WORK TO BE COMPLETED ▸ Every line of the records that contains the string "cells" counts once; give the total and nothing else.

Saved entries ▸
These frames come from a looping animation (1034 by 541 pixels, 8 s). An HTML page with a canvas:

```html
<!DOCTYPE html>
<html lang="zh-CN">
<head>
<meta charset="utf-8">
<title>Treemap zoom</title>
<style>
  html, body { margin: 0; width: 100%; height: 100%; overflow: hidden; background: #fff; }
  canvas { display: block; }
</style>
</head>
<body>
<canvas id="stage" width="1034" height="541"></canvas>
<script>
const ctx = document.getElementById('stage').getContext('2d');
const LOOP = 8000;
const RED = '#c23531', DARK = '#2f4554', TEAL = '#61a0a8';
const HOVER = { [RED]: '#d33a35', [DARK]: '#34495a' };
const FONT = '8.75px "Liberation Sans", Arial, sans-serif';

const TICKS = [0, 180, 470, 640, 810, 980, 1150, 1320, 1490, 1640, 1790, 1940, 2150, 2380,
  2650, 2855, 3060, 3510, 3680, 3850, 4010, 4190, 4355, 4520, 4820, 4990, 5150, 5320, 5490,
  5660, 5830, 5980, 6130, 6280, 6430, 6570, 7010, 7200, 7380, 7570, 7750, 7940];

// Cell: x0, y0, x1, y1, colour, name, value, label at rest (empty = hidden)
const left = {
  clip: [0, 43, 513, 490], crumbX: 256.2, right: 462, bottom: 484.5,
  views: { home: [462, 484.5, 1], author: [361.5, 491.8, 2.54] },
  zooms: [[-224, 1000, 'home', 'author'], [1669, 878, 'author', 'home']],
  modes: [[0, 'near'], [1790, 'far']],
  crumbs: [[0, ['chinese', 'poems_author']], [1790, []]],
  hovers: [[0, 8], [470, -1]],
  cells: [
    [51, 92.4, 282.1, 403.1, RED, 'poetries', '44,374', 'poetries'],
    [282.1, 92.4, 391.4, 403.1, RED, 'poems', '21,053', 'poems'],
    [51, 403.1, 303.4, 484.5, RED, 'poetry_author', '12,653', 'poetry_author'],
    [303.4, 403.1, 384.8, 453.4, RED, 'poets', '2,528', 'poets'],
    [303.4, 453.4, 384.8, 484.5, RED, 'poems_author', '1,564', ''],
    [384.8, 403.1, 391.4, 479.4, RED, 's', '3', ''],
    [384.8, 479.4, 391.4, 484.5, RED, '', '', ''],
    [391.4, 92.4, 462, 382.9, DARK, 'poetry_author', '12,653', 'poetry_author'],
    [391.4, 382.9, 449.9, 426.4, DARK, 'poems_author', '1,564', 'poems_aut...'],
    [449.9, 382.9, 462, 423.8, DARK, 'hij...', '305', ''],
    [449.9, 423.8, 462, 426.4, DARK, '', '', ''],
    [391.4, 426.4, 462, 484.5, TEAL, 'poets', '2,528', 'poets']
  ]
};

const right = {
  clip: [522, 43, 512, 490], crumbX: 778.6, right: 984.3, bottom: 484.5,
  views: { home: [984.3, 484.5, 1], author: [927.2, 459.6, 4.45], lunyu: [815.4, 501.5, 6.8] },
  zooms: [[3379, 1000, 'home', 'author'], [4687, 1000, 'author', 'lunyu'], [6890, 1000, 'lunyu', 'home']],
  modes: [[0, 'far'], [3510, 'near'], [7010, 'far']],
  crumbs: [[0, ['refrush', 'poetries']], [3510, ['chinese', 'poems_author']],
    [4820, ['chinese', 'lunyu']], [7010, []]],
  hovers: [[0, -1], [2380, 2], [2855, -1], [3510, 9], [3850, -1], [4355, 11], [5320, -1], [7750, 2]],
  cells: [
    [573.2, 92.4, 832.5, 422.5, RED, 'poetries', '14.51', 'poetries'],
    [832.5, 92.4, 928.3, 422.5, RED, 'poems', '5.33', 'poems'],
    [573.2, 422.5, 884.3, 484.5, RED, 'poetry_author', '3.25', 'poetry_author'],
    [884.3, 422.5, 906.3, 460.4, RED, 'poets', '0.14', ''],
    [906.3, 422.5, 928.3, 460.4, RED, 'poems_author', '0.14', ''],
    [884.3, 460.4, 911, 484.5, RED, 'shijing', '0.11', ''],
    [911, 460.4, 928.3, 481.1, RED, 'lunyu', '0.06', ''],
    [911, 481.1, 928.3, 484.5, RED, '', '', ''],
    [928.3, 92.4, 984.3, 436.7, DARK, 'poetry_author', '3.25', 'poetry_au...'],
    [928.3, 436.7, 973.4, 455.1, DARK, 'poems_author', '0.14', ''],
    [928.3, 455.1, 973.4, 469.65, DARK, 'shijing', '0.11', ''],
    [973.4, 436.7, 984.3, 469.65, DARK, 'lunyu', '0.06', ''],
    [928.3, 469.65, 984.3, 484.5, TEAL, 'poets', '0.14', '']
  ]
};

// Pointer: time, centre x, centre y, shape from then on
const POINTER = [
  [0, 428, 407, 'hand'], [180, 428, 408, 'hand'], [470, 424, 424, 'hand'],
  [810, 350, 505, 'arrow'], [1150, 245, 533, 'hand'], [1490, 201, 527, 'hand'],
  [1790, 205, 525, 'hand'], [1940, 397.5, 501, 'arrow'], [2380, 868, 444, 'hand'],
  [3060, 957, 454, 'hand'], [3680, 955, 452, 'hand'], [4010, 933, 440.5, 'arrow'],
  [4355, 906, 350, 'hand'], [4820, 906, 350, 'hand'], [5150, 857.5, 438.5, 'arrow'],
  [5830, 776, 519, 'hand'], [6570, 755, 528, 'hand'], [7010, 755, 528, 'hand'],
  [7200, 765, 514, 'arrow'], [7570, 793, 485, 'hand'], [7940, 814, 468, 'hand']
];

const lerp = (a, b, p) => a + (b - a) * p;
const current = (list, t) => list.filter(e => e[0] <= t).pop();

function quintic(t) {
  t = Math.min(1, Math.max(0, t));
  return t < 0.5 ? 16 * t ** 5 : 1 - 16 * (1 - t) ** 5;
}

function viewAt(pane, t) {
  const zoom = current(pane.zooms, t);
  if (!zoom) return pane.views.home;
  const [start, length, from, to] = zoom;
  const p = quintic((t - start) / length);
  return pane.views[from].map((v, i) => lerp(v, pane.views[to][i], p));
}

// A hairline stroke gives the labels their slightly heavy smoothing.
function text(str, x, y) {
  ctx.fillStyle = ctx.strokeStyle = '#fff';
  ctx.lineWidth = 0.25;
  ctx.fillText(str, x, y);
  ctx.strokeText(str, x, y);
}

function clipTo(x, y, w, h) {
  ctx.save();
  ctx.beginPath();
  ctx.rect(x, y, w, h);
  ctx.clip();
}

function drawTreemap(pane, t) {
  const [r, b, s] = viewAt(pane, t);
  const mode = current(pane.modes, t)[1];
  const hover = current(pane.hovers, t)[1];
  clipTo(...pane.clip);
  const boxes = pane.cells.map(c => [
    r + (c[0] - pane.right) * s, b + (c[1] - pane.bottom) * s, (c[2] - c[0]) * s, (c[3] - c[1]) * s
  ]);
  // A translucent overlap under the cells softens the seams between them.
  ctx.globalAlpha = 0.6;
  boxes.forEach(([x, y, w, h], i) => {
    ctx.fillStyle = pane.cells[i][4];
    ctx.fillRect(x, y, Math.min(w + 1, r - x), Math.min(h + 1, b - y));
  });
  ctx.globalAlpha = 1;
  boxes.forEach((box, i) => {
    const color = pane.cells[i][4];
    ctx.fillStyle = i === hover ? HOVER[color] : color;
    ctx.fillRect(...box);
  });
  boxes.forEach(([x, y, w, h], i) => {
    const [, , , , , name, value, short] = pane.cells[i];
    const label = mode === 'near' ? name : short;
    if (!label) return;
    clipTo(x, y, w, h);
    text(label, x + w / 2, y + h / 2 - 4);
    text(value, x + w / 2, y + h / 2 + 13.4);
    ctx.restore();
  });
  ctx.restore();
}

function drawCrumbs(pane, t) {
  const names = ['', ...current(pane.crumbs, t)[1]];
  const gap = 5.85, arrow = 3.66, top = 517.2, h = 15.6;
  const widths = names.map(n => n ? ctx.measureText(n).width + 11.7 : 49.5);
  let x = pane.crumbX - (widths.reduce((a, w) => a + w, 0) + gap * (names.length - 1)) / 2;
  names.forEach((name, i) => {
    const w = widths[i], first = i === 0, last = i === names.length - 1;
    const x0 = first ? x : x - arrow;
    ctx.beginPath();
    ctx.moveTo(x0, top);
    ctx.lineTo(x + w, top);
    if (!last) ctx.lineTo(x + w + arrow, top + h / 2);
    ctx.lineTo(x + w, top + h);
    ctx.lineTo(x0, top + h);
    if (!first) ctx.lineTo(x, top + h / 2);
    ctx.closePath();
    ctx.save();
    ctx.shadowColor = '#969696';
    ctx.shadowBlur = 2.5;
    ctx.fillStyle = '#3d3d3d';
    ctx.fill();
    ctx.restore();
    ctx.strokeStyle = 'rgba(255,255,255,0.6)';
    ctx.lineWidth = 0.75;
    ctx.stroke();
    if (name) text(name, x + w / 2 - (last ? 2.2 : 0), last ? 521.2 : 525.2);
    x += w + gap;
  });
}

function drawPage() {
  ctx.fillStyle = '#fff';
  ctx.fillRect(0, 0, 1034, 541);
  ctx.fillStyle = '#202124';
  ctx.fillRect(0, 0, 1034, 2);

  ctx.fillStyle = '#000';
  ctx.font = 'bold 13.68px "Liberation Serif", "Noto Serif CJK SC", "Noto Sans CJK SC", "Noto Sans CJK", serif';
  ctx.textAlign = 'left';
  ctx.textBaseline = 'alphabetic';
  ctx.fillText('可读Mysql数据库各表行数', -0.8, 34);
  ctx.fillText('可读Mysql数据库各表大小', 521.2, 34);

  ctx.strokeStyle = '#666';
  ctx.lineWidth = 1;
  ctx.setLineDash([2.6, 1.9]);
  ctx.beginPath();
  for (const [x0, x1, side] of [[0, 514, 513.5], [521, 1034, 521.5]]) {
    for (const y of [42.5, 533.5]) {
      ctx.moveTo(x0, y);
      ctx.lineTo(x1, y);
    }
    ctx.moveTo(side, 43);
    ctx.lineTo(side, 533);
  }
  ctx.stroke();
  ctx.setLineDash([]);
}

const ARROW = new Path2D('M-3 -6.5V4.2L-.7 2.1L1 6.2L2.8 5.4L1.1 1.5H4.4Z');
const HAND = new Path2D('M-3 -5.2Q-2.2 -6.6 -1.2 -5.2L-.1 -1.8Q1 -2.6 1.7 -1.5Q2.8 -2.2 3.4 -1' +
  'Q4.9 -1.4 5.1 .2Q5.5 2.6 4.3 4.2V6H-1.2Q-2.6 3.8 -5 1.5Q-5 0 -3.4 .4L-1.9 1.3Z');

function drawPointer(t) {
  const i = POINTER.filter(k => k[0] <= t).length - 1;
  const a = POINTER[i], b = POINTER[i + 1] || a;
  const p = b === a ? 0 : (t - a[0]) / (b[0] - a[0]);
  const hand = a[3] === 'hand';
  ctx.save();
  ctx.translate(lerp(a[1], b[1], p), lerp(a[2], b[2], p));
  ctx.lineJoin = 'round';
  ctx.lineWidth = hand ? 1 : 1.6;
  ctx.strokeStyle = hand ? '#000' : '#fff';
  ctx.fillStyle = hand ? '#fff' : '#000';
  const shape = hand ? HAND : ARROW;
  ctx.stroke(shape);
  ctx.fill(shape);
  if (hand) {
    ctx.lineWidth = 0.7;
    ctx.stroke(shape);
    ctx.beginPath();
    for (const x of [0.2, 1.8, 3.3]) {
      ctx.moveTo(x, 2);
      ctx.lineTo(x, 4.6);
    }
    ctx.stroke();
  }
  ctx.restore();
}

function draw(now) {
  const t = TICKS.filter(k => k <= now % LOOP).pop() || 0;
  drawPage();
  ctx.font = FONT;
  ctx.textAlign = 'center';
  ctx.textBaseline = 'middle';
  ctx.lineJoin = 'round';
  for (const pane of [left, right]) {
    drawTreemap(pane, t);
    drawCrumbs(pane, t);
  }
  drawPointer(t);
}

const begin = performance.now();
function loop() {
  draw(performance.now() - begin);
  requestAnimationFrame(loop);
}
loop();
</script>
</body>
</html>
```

...

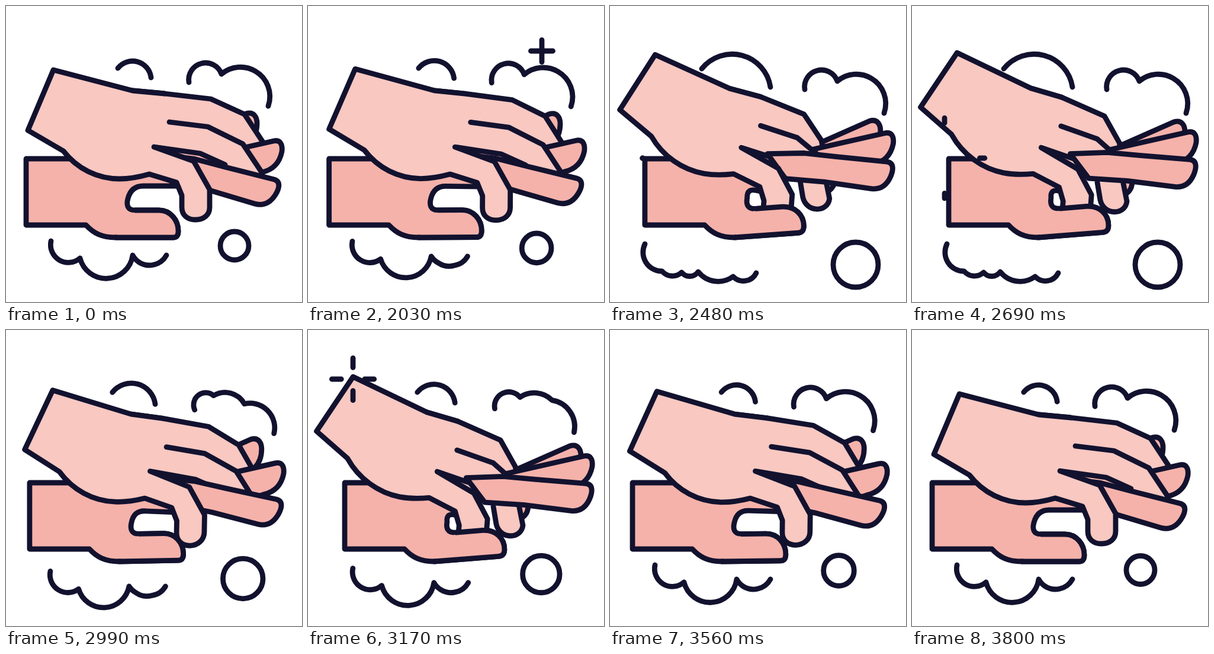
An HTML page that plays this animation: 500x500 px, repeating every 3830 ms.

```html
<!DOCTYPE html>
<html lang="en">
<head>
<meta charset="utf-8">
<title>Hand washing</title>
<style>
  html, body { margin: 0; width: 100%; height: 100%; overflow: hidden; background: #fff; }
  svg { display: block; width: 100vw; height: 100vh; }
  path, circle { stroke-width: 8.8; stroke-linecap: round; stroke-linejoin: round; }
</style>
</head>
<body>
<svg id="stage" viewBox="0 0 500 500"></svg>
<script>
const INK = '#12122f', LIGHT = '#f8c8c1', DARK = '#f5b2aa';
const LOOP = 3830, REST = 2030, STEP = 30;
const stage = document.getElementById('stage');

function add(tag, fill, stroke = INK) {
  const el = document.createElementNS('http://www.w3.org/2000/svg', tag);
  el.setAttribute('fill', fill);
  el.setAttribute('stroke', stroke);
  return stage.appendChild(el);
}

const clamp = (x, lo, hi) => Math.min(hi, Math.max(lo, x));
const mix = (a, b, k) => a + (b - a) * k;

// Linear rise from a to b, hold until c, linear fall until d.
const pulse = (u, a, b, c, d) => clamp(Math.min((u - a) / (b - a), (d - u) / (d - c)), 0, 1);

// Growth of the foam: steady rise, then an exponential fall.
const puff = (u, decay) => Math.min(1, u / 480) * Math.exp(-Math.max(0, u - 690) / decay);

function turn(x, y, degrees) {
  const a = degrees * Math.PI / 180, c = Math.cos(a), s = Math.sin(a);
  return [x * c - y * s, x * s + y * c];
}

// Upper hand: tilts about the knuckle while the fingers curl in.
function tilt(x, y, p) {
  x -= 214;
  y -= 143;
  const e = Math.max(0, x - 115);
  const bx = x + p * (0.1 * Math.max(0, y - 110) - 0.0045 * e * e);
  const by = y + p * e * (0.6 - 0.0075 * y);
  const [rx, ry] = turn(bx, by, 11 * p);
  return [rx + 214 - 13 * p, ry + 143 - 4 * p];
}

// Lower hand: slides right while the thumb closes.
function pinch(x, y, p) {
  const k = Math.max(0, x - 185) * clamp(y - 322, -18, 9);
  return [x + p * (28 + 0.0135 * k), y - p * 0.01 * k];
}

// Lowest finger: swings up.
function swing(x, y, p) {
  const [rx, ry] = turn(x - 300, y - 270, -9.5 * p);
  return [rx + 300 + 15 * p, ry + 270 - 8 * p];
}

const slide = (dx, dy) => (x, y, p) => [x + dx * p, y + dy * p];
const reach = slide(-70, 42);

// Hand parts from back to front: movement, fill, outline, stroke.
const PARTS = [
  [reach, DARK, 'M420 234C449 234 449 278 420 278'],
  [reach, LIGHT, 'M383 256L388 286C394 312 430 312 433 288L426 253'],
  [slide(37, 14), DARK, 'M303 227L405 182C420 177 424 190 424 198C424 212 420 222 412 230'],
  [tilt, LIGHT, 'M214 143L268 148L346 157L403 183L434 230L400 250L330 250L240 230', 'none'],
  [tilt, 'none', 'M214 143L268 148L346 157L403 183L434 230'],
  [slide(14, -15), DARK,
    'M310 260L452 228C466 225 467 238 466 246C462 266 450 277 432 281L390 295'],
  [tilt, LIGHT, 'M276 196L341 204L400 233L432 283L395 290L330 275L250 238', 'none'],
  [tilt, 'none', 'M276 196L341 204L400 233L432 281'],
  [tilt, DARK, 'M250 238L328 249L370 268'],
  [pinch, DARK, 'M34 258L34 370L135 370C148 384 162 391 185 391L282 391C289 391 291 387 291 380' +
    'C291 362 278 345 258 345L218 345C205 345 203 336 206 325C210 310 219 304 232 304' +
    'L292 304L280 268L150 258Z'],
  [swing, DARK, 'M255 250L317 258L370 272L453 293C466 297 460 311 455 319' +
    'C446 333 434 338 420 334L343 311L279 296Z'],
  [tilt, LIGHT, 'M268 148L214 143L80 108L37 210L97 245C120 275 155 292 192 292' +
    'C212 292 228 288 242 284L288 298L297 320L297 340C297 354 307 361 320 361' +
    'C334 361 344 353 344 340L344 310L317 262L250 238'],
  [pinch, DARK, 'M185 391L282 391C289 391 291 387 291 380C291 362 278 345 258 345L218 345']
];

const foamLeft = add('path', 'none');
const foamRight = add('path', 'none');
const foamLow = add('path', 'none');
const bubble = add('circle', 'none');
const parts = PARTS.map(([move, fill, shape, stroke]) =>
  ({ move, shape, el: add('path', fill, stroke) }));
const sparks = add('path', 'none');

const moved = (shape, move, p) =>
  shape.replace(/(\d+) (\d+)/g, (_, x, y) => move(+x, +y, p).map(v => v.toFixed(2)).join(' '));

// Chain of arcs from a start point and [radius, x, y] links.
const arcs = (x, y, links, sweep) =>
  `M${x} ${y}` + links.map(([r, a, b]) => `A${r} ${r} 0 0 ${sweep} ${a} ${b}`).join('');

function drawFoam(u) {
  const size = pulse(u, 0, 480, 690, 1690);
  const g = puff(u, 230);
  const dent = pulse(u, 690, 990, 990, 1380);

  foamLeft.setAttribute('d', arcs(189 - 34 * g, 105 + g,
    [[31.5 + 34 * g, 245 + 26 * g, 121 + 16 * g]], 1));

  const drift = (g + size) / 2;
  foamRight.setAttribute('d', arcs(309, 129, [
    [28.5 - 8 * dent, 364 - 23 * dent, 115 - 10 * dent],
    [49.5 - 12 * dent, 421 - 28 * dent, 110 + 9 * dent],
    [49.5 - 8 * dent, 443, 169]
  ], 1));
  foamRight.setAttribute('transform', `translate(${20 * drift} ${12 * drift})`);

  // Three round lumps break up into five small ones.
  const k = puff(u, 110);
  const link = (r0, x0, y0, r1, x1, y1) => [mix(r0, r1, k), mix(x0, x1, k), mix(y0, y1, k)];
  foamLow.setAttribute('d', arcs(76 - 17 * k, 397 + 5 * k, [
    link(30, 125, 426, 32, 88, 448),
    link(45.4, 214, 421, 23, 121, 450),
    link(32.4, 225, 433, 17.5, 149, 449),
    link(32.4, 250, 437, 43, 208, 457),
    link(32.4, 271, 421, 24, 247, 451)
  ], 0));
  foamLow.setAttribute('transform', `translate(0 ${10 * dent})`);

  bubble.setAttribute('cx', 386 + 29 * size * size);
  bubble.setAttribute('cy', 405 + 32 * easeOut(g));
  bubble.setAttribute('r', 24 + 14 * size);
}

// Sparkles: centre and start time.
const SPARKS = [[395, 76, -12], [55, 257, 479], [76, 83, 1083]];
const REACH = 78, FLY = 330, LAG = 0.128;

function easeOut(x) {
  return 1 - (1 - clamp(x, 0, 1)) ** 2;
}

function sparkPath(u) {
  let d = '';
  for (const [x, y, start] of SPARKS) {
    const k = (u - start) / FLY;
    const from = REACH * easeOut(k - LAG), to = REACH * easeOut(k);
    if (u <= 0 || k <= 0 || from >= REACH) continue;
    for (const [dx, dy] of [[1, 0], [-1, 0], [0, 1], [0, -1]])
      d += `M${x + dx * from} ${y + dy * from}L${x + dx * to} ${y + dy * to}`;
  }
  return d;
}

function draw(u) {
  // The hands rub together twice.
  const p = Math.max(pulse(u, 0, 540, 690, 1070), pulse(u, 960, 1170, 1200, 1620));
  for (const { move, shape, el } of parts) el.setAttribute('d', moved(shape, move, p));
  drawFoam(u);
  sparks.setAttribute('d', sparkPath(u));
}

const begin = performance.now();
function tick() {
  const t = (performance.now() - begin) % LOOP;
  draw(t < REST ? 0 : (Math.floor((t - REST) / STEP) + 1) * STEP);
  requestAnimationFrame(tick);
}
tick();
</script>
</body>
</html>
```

--

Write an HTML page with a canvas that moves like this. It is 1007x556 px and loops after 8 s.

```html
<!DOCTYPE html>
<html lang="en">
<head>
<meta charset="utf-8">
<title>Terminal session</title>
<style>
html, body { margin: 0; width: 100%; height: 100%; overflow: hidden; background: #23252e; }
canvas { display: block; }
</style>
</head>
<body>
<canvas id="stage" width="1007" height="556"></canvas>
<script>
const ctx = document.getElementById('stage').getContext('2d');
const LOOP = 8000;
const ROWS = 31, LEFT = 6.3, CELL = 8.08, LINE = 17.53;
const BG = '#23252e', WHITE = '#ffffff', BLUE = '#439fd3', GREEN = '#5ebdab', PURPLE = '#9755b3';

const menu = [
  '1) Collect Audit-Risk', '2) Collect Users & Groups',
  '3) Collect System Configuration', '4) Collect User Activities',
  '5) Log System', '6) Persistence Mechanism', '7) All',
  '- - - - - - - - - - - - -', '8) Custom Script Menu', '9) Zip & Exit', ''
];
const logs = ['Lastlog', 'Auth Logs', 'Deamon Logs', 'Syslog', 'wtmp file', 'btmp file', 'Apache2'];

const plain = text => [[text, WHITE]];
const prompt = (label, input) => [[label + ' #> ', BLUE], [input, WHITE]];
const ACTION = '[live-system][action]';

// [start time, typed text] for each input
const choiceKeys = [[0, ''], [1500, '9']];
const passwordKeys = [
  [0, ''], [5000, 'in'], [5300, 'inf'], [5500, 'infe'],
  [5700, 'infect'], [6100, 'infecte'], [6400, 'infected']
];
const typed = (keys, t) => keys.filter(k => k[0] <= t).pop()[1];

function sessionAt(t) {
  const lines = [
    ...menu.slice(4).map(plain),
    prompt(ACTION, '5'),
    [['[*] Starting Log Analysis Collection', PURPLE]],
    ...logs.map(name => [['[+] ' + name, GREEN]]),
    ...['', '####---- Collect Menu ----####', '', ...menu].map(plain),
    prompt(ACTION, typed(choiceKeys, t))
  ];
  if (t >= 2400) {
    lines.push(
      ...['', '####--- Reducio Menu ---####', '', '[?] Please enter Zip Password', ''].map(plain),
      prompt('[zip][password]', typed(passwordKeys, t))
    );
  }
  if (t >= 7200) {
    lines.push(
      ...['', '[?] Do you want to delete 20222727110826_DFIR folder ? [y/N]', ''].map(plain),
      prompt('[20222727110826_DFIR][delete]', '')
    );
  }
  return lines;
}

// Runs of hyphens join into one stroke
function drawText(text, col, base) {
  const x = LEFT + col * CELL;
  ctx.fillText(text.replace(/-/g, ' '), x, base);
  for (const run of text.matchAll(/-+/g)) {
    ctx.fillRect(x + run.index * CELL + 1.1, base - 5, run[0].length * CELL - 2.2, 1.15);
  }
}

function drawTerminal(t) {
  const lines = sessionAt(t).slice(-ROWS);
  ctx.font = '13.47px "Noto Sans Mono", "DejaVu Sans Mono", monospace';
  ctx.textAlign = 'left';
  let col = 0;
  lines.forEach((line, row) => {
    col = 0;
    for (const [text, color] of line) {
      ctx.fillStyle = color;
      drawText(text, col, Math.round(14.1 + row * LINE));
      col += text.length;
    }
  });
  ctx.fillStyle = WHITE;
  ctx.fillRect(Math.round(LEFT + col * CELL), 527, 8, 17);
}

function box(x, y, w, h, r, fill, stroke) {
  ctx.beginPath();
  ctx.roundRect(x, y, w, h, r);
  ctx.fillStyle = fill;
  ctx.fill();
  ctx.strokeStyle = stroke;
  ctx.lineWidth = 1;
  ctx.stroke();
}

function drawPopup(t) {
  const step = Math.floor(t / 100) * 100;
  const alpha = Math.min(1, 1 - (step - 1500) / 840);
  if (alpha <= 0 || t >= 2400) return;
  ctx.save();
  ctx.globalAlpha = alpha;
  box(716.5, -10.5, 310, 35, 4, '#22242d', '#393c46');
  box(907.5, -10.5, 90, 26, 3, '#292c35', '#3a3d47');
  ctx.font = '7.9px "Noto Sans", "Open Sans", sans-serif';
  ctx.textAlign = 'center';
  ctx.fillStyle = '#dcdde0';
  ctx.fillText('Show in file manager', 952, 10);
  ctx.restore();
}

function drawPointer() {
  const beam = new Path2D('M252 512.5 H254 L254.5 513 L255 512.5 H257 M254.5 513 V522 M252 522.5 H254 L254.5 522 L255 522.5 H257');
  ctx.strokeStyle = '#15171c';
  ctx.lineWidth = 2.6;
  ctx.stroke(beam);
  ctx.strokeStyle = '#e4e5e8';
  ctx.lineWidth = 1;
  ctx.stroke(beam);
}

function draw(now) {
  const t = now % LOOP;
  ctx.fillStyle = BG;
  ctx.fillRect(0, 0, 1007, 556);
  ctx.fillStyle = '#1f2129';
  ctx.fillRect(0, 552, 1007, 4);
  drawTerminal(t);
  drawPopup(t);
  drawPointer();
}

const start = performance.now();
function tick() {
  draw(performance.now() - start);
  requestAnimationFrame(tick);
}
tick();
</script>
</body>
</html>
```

ANSWER ▸ 7